Review: The Racketeer
I guess under the right circumstances, a man will do just about anything.
One word for John Grisham’s legal thriller The Racketeer: transfixing.
A few pages into the book that I for so long judged by the cover, I had drawn a list of John Grisham’s twenty four other books but had no intention whatsoever to place this one down. The Racketeer is a work of fiction but its concrete storyline fools one into thinking that the author’s originality is entirely based on his career –being a lawyer himself. Well, it’s not that way.
The story revolves around the death of the federal judge Raymond Fawcett and the theft of his mysteriously earned fortune. The protagonist, an African American attorney and a former US marine, Malcolm Bannister in the book’s first chapter has now spent five years in prison for an alleged racketeering act. In order not to serve the remaining half of his term, Bannister claims to know more than they do and makes a deal with the FBI after so many failed attempts to find judge Fawcett’s skilled killer.
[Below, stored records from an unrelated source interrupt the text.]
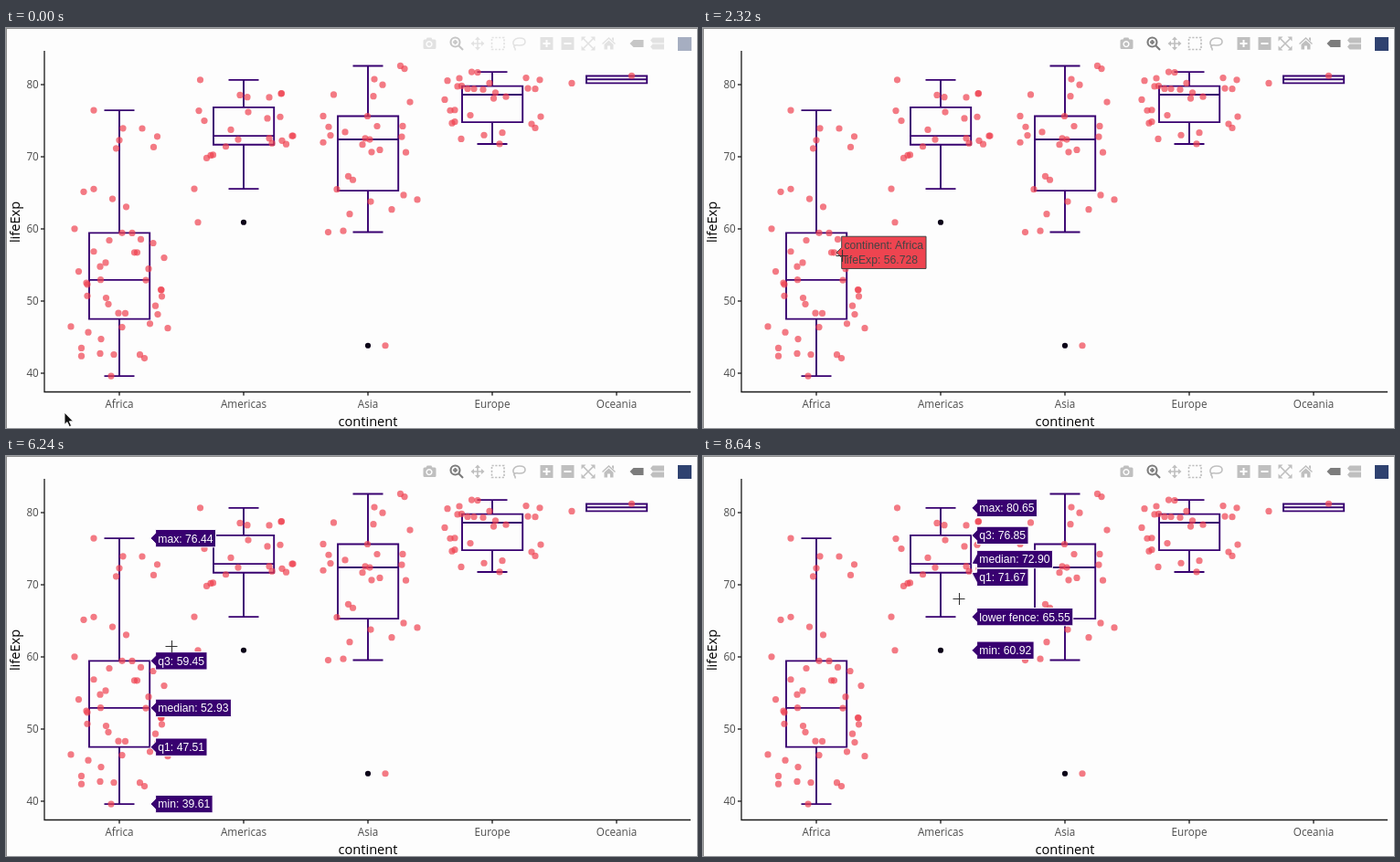
An HTML page that plays this animation: 756x438 px, repeating every 8.72 s.

```html
<!DOCTYPE html>
<html lang="en">
<head>
<meta charset="utf-8">
<title>Life expectancy by continent</title>
<style>
  html, body { margin: 0; width: 100%; height: 100%; overflow: hidden; background: #fdfdfd; }
  svg { display: block; }
  .tick { font: 11.7px "Open Sans", sans-serif; fill: #4d4d4d; }
  .title { font: 14.6px "Open Sans", sans-serif; fill: #000; }
  .mid { text-anchor: middle; }
  .end { text-anchor: end; }
  .tip { font: 12.2px "Liberation Sans", Arial, sans-serif; }
  .axis { stroke: #1a1a1a; stroke-width: 1.3; fill: none; }
  .box { stroke: #380070; stroke-width: 1.9; fill: none; }
  .dot { fill: #ee4250; fill-opacity: .7; }
  .icon { fill: #bfbfbf; stroke: none; }
  .icon .line { fill: none; stroke: #bfbfbf; stroke-width: 1.6; }
  .icon .on { fill: #7c7c7c; }
  .icon .on.line { fill: none; stroke: #7c7c7c; stroke-width: 2.1; }
  .icon .cut { fill: none; stroke: #fdfdfd; stroke-width: 2; }
</style>
</head>
<body>
<svg id="stage" width="756" height="438" viewBox="0 0 756 438">
  <path d="M0 .5H756M.5 0V438" stroke="#8c8c8c" fill="none"/>
  <g id="plot"></g>
  <g id="bar" class="icon">
    <path fill-rule="evenodd" d="M457 12.5h2.5l1.2-2h4.6l1.2 2h2.5q1.5 0 1.5 1.5v7.5q0 1.5-1.5 1.5h-11q-1.5 0-1.5-1.5v-7.5q0-1.5 1.5-1.5zM463 14a3.6 3.6 0 1 0 .01 0zm0 1.5a2.1 2.1 0 1 1-.01 0z"/>
    <circle class="line on" cx="491.5" cy="15.5" r="5"/>
    <path class="line on" d="M495 19l5 5M489 15.5h5M491.5 13v5"/>
    <path class="line" d="M510 17h12M516 11v12"/>
    <path d="M508.500 17l3.500-3v6zM523.500 17l-3.500-3v6zM516 9.500l-3 3.500h6zM516 24.500l-3-3.500h6z"/>
    <rect class="line" x="531.5" y="10.500" width="13.500" height="13" stroke-dasharray="2.200 1.600"/>
    <path class="line" d="M557 20c-4-3-2-9 5-9 8 0 8 8 0 8-3 0-5-1-6 .5-1 2 2 2 1 5"/>
    <path d="M584.500 10h14v14h-14zM607.500 10h14v14h-14z"/>
    <path class="cut" d="M587.500 17h8M591.500 13v8M610.500 17h8"/>
    <path d="M629.500 9.500h5l-5 5zM644.500 9.500h-5l5 5zM629.500 24.500h5l-5-5zM644.500 24.500h-5l5-5z"/>
    <path class="line" d="M632 12l10 10M642 12l-10 10"/>
    <path d="M659.500 10l7.500 7-1 1-6.500-6-6.500 6-1-1zM654.500 18l5-4.500 5 4.500v5.500h-3.500v-4h-3v4h-3.500zM663 10.500h2v4l-2-2z"/>
    <path class="on" d="M682.500 17l4-4h11v8h-11z"/>
    <path d="M705 13.500l2.500-3h12.500v6h-12.500zM705 20.500l2.500-3h12.500v6h-12.500z"/>
    <rect x="735" y="10" width="15" height="15" fill="#2f4270"/>
  </g>
  <g id="hover"></g>
  <path id="arrow" d="M0 0v13.300l3-2.700 2.300 5 2.300-1-2.300-4.800h4.200z" fill="#111" stroke="#fff" stroke-width=".9"/>
  <path id="cross" d="M-6.500 .5h13M.5-6v13" stroke="#333" stroke-width="1.100" fill="none"/>
</svg>
<script>
const LOOP = 8720, STEP = 80, REACH = 23.7, RED = '#ee4450', PURPLE = '#380070';
const $ = id => document.getElementById(id);
const yOf = v => 62 + (80 - v) * 7.9;

// stats: max, q3, median, q1, low whisker, outlier; pts: x, value pairs
const groups = [
  { name: 'Africa', x: 124, stats: [76.44, 59.45, 52.93, 47.51, 39.61], pts: [
    124, 72.301, 103, 42.731, 143.5, 56.728, 89, 50.728, 89, 52.295, 112, 49.58, 109.5, 50.43,
    104, 44.741, 170.5, 50.651, 85, 65.152, 71, 46.462, 109, 55.322, 123, 48.328, 103, 54.791,
    161.5, 71.338, 169.5, 51.579, 161, 58.04, 103.5, 52.947, 140.5, 56.735, 127, 59.448,
    75, 60.022, 173, 56.007, 127, 46.388, 79.5, 54.11, 118, 42.592, 90, 45.678, 128, 73.952,
    138, 59.443, 130.5, 48.303, 156, 54.467, 116.5, 64.164, 165.5, 72.801, 120.5, 71.164,
    151.5, 42.082, 153, 52.906, 96, 56.867, 157.5, 46.859, 96, 76.442, 177, 46.242, 96, 65.528,
    131.5, 63.062, 146.5, 42.568, 166, 48.159, 163.5, 49.339, 147.5, 58.556, 115, 39.613,
    88, 52.517, 113, 58.42, 149, 73.923, 170, 51.542, 82.5, 42.384, 82.5, 43.487] },
  { name: 'Americas', x: 260, stats: [80.65, 76.85, 72.9, 71.67, 65.55, 60.92], pts: [
    286, 75.32, 206, 65.554, 254, 72.39, 212.5, 80.653, 256, 78.553, 313, 72.889, 301.5, 78.782,
    264, 78.273, 302, 72.235, 217, 74.994, 291, 71.878, 226.5, 70.259, 210, 60.916, 224, 70.198,
    288, 72.567, 265, 76.195, 314, 72.899, 300, 75.537, 306.5, 71.752, 240.5, 71.421,
    301, 78.746, 219.5, 69.819, 288, 78.242, 211, 76.384, 246, 73.747] },
  { name: 'Asia', x: 396, stats: [82.6, 75.64, 72.4, 65.3, 59.55, 43.83], pts: [
    415, 43.828, 395.5, 75.635, 450, 64.062, 369, 59.723, 355, 72.961, 436, 82.208, 435, 64.698,
    400, 70.65, 409, 70.964, 352.5, 59.545, 403, 80.745, 431.5, 82.603, 393, 72.535,
    374.5, 67.297, 358.5, 78.623, 442, 77.588, 347, 71.993, 353, 74.143, 379.5, 66.803,
    376, 62.069, 399, 63.785, 347, 75.64, 362, 65.483, 390, 71.688, 433, 72.777, 412, 79.972,
    398, 72.396, 406, 74.241, 402, 78.4, 437.5, 70.616, 434, 74.249, 371, 73.422, 422, 62.698] },
  { name: 'Europe', x: 532, stats: [81.76, 79.8, 78.6, 74.8, 71.78], pts: [
    486, 76.423, 498.5, 79.829, 505, 79.441, 491, 74.852, 523, 73.005, 508, 75.748, 491, 76.486,
    547, 78.332, 522, 79.313, 584, 80.657, 579, 79.406, 571, 79.483, 543, 73.338, 509.5, 81.757,
    535.5, 78.885, 483, 80.546, 575, 74.543, 494, 79.762, 529, 80.196, 585, 75.563,
    533.5, 78.098, 498, 72.476, 579, 74.002, 488, 74.663, 480, 77.926, 569, 80.941,
    496, 80.884, 516, 81.701, 540, 71.777, 512, 79.425] },
  { name: 'Oceania', x: 668, stats: [81.24, 81.2, 80.72, 80.2, 80.2], pts: [684.5, 81.235, 619, 80.204] }
];

// cursor track: time, x, y
const track = [[0, 64, 421], [320, 80, 396], [720, 107, 330], [1040, 114, 309], [1440, 122, 300],
  [1920, 144, 262], [2320, 152, 249], [3200, 152, 249], [3920, 168, 240], [4640, 187, 233],
  [5120, 184, 215], [6240, 181, 208], [6720, 200, 190], [7440, 230, 163], [8000, 256, 160],
  [8640, 280, 156], [LOOP, 280, 156]];

function add(parent, tag, attrs, text) {
  const el = document.createElementNS('http://www.w3.org/2000/svg', tag);
  for (const k in attrs) el.setAttribute(k, attrs[k]);
  if (text !== undefined) el.textContent = text;
  parent.appendChild(el);
  return el;
}

function drawPlot() {
  const plot = $('plot');
  for (const g of groups) {
    const [top, q3, med, q1, low, out] = g.stats.map(yOf), l = g.x - 33, r = g.x + 33.2;
    const cap = y => `M${g.x - 16.5} ${y}h33`;
    const body = `M${l} ${q3}H${r}V${q1}H${l}ZM${l} ${med}H${r}`;
    const whiskers = top < q3 - 1 ? `M${g.x} ${top}V${q3}M${g.x} ${q1}V${low}${cap(top)}${cap(low)}` : '';
    add(plot, 'path', { class: 'box', d: body + whiskers });
    if (out) add(plot, 'circle', { cx: g.x, cy: out, r: 3.1, fill: '#0c0418' });
  }
  for (const g of groups) {
    for (let i = 0; i < g.pts.length; i += 2)
      add(plot, 'circle', { class: 'dot', cx: g.pts[i], cy: yOf(g.pts[i + 1]), r: 3.6 });
    add(plot, 'path', { class: 'axis', d: `M${g.x} 398.500v4` });
    add(plot, 'text', { class: 'tick mid', x: g.x, y: 416 }, g.name);
  }
  for (let v = 40; v <= 80; v += 10) {
    add(plot, 'path', { class: 'axis', d: `M42 ${yOf(v)}h-4` });
    add(plot, 'text', { class: 'tick end', x: 35.8, y: yOf(v) + 4.2 }, v);
  }
  add(plot, 'path', { class: 'axis', d: 'M42 25V398.500H749' });
  add(plot, 'text', { class: 'title mid', x: 396, y: 435.5 }, 'continent');
  add(plot, 'text', { class: 'title mid', transform: 'translate(15 212.500) rotate(-90)' }, 'lifeExp');
}

// Speech-box label whose arrow touches (x, y); shift moves only its body.
function label(x, y, lines, fill, ink, edge, shift = 0) {
  const box = add($('hover'), 'path', { fill, stroke: edge, 'stroke-width': 1 });
  const h = lines.length > 1 ? 17.6 : 9.7;
  let w = 0;
  lines.forEach((s, i) => {
    const base = y + shift + 4.4 + (i - (lines.length - 1) / 2) * 16;
    const t = add($('hover'), 'text', { class: 'tip', x: x + 8.3, y: base, fill: ink }, s);
    w = Math.max(w, t.getComputedTextLength() + 5.6);
  });
  box.setAttribute('d', `M${x} ${y}l5.600 ${shift - 5.6}V${y + shift - h}h${w}v${2 * h}h${-w}V${y + shift + 5.6}Z`);
}

function boxLabels(g) {
  const names = ['max', 'q3', 'median', 'q1', g.stats[5] ? 'lower fence' : 'min', 'min'];
  const ys = g.stats.map(yOf), shift = ys.map(() => 0);
  for (let i = 1; i < ys.length; i++) {
    const push = (19.8 - ys[i] + ys[i - 1]) / 2;
    if (push > 0) { shift[i - 1] -= push; shift[i] += push; }
  }
  g.stats.forEach((v, i) =>
    label(g.x + 34, ys[i], [`${names[i]}: ${v.toFixed(2)}`], PURPLE, '#fff', '#fff', shift[i]));
}

function findHover(x, y) {
  let best = { d: REACH };
  for (const g of groups)
    for (let i = 0; i < g.pts.length; i += 2) {
      const d = Math.hypot(g.pts[i] - x, yOf(g.pts[i + 1]) - y);
      if (d < best.d) best = { d, g, x: g.pts[i], v: g.pts[i + 1] };
    }
  if (best.g) return best;
  const g = groups.find(k => Math.abs(k.x - x) < 68 && y > yOf(k.stats[0]) && y < yOf(Math.min(...k.stats)));
  return g && { g };
}

function cursorAt(t) {
  const i = track.findIndex(k => k[0] > t), a = track[i - 1], b = track[i];
  const p = (t - a[0]) / (b[0] - a[0]);
  return [1, 2].map(n => Math.round(a[n] + (b[n] - a[n]) * p));
}

let shown = '';
function frame() {
  const t = Math.floor(performance.now() % LOOP / STEP) * STEP;
  const [x, y] = cursorAt(t), inside = y < 398;
  $('bar').setAttribute('opacity', Math.min(1, 0.42 + t / 280));
  $('arrow').style.display = inside ? 'none' : '';
  $('cross').style.display = inside ? '' : 'none';
  $(inside ? 'cross' : 'arrow').setAttribute('transform', `translate(${x} ${y})`);

  const hit = inside && findHover(x, y);
  const key = hit ? `${hit.g.name} ${hit.x} ${hit.v}` : '';
  if (key !== shown) {
    shown = key;
    $('hover').replaceChildren();
    if (hit && hit.v)
      label(hit.x + 2.6, yOf(hit.v), [`continent: ${hit.g.name}`, `lifeExp: ${hit.v.toFixed(3)}`], RED, '#444', '#444');
    else if (hit) boxLabels(hit.g);
  }
  requestAnimationFrame(frame);
}

drawPlot();
frame();
</script>
</body>
</html>
```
John Grisham brilliantly tackles death and justice along with other themes including family, romance and wealth among others. In doing so, he also goes about adept character development which leave us personally attached to the characters. His voice, coherence and fluidity remain unequivocal throughout the novel, enduring numerous plot twists which keep us hooked until the last page. Lastly, the change of scenery is unbeatable. From Virginia to Montego Bay, the reader is definitely in for a ride.
Would I therefore recommend this book? Absolutely! I recommend anyone and everyone because this book’s uniqueness should not only be shared with a certain audience but all.